PRIME MINISTER: Well, there’s an election in Queensland, David, so I think we can sort of file that under those comments under those sorts of things. You know, we all understand that. But let me say this about the National Cabinet, and I acknowledge the contribution of all the premiers and chief ministers. Steven Marshall, I made similar comments about their border changes yesterday, as I did in Queensland. But everyone has worked together. It doesn’t mean we’re going to agree on everything. National Cabinet has never had a position of internal borders and, you know, as the Prime Minister of the Federation, well, you know, we got rid of internal borders almost 120 years ago and we’re one country and we’ve got to deal with outbreaks as we are. But that’s why I commended Michael Gunner yesterday. What Michael Gunner has done in the Northern Territory is they’ve got a restriction on to ensure that no one is coming out of those hot zones in Melbourne. But, I mean, if you live on the other side of Melbourne or you live up in Bendigo or Ballarat, you’re as affected by what’s happening in those suburbs of Melbourne as you are living in Sydney or anywhere else.
KOCH: Good point. Today, a big announcement. $270 billion will be spent on upgrading the nation’s defence over the next decade. Why do we need it?
PRIME MINISTER: Well, the world has changed. David, and it’s changed and it continues to change rapidly. We’re for a peaceful, stable Indo-Pacific, a certain environment in which people can trade and live their lives and sovereign nations can work and trade with each other and have good relationships. And to do that, you’ve got to have, you know, a responsible deterrent and Australia plays an important role in our region, working with others, particularly like India and Japan and many other nations, Indonesia, right across the Indo-Pacific. And of course, it’s all built on the foundation of our alliance with the United States. We’ve got to be aware of the potential threats that can emerge. I mean, the strategic competition between China and the United States means that there’s a lot of tension in the cord and a lot of risk of miscalculation.
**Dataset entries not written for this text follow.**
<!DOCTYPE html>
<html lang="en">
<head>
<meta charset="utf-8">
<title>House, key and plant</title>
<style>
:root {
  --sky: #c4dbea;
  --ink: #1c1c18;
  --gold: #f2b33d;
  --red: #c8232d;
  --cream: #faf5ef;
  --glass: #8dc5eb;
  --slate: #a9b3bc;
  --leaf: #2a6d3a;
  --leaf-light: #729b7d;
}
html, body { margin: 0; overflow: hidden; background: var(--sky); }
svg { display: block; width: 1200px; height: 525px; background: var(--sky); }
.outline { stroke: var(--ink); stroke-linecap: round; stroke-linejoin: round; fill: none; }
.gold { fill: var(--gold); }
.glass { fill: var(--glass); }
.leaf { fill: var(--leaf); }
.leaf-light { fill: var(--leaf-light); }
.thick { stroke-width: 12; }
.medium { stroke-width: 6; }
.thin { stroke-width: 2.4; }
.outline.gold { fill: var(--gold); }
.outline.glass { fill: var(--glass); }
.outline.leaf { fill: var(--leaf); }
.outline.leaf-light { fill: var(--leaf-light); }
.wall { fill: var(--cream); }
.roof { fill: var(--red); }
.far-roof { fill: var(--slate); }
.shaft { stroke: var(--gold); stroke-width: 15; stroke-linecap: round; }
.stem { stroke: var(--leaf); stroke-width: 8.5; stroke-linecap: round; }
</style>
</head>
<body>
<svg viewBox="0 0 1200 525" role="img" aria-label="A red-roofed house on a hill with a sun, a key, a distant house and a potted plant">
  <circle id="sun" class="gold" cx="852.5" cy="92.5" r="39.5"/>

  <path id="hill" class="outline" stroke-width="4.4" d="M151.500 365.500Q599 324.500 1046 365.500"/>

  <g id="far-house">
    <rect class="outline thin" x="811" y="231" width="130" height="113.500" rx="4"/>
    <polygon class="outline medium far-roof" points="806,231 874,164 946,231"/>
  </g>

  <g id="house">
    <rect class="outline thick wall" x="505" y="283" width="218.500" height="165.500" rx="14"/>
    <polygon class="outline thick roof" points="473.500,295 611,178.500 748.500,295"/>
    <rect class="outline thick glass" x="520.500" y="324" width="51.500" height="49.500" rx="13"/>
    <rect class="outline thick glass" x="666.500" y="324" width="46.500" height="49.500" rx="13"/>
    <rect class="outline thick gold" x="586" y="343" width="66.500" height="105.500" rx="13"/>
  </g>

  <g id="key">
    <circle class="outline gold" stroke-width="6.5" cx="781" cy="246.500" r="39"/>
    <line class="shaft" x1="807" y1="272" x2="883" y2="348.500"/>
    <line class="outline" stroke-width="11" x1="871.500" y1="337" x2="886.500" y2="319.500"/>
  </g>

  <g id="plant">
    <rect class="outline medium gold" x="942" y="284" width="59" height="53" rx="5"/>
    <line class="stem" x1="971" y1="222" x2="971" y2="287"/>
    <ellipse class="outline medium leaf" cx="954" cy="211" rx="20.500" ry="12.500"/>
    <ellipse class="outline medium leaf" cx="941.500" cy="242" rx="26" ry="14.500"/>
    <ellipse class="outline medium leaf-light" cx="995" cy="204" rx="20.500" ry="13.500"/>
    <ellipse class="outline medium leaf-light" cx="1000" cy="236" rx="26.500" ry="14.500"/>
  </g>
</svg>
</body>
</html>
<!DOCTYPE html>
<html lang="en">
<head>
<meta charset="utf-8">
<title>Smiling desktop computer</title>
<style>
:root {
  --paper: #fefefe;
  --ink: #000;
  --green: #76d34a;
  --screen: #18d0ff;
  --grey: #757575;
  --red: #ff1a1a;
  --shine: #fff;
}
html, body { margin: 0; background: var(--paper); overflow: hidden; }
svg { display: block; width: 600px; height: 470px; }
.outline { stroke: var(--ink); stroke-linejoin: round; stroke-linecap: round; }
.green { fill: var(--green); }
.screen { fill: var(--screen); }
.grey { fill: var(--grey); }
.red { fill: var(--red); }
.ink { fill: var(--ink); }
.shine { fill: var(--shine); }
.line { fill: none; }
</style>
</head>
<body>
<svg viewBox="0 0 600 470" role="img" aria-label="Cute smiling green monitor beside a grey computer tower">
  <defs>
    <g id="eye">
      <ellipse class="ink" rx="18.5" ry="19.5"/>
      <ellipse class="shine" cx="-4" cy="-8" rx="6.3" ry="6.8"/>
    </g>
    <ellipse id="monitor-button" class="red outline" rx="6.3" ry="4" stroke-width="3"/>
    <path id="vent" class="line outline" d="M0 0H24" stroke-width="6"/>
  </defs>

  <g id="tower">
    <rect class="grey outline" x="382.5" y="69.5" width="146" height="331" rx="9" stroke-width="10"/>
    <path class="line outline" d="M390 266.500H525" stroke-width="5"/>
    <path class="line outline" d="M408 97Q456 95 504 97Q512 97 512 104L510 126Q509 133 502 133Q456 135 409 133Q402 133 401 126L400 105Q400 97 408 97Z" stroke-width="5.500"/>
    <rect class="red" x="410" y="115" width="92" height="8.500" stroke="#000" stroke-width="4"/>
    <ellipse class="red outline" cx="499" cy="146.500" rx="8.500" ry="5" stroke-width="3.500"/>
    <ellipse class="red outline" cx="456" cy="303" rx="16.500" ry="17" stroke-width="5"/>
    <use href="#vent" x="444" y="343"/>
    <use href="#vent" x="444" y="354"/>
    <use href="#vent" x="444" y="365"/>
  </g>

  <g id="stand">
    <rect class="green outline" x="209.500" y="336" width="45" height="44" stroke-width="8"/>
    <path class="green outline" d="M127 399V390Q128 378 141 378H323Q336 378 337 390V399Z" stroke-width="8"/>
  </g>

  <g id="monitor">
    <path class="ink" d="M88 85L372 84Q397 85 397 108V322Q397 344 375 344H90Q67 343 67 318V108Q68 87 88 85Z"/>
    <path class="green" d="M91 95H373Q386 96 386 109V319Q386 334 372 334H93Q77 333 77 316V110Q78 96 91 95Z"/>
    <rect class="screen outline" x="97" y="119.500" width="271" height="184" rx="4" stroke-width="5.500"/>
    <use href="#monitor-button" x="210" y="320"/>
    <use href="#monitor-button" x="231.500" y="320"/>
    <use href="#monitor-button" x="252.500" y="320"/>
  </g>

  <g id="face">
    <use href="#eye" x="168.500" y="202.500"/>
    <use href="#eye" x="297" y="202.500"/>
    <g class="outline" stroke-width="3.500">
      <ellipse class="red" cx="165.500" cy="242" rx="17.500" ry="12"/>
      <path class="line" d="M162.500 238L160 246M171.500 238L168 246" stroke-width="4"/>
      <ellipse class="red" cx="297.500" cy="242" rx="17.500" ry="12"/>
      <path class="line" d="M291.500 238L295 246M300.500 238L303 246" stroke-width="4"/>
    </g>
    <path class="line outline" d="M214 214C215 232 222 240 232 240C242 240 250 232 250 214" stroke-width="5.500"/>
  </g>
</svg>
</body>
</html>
And so we have to be prepared and ready to frame the world in which we live as best as we can and be prepared to respond and play our role to protect Australia, defend Australia, because my number one job is keeping Australians safe.
KOCH: Okay, and keeping them in jobs. So can we afford this defence spending? We’re engaged and you’re engaged in the debate at the moment on whether we can afford to keep JobKeeper going, whether we need to review it, winding back the increase in government debt. This spending is four times bigger than JobKeeper.
PRIME MINISTER: Well, this is done over 10 years. JobKeeper is over six months. And I think that puts that into perspective, David. And of course, when you need to take action, as we have been in responding to the economic crisis, we’ve done that swiftly and we’ve done it effectively and we will continue to provide support where that is needed in the next phase of the supports we provide for income into the economy post September. But, you know, we have these priorities. You’re absolutely right. Keep Australians safe, keep Australians in jobs, keep Australia’s economy strong and keep Australians together. That has been the very first statement I made as Prime Minister and that remains my absolute focus. But this $270 billion has been built into the medium-term estimates for the Government now for some time. We had the target of hitting two per cent of our economy. We’re going to hit that on the 1st of July for this year, and we will go beyond that. But, you know, if you don’t have a strategic defence of your country, then you are unable to achieve all the other things that you hope to achieve as a nation and that importantly means your economy. There is no strength in an economy when there’s no stability, and we have to make sure we maintain that stability in our defence of our nation.
KOCH: Prime Minister, I appreciate your time. Thanks for joining us.
PRIME MINISTER: Thanks a lot, David. Good to be with you.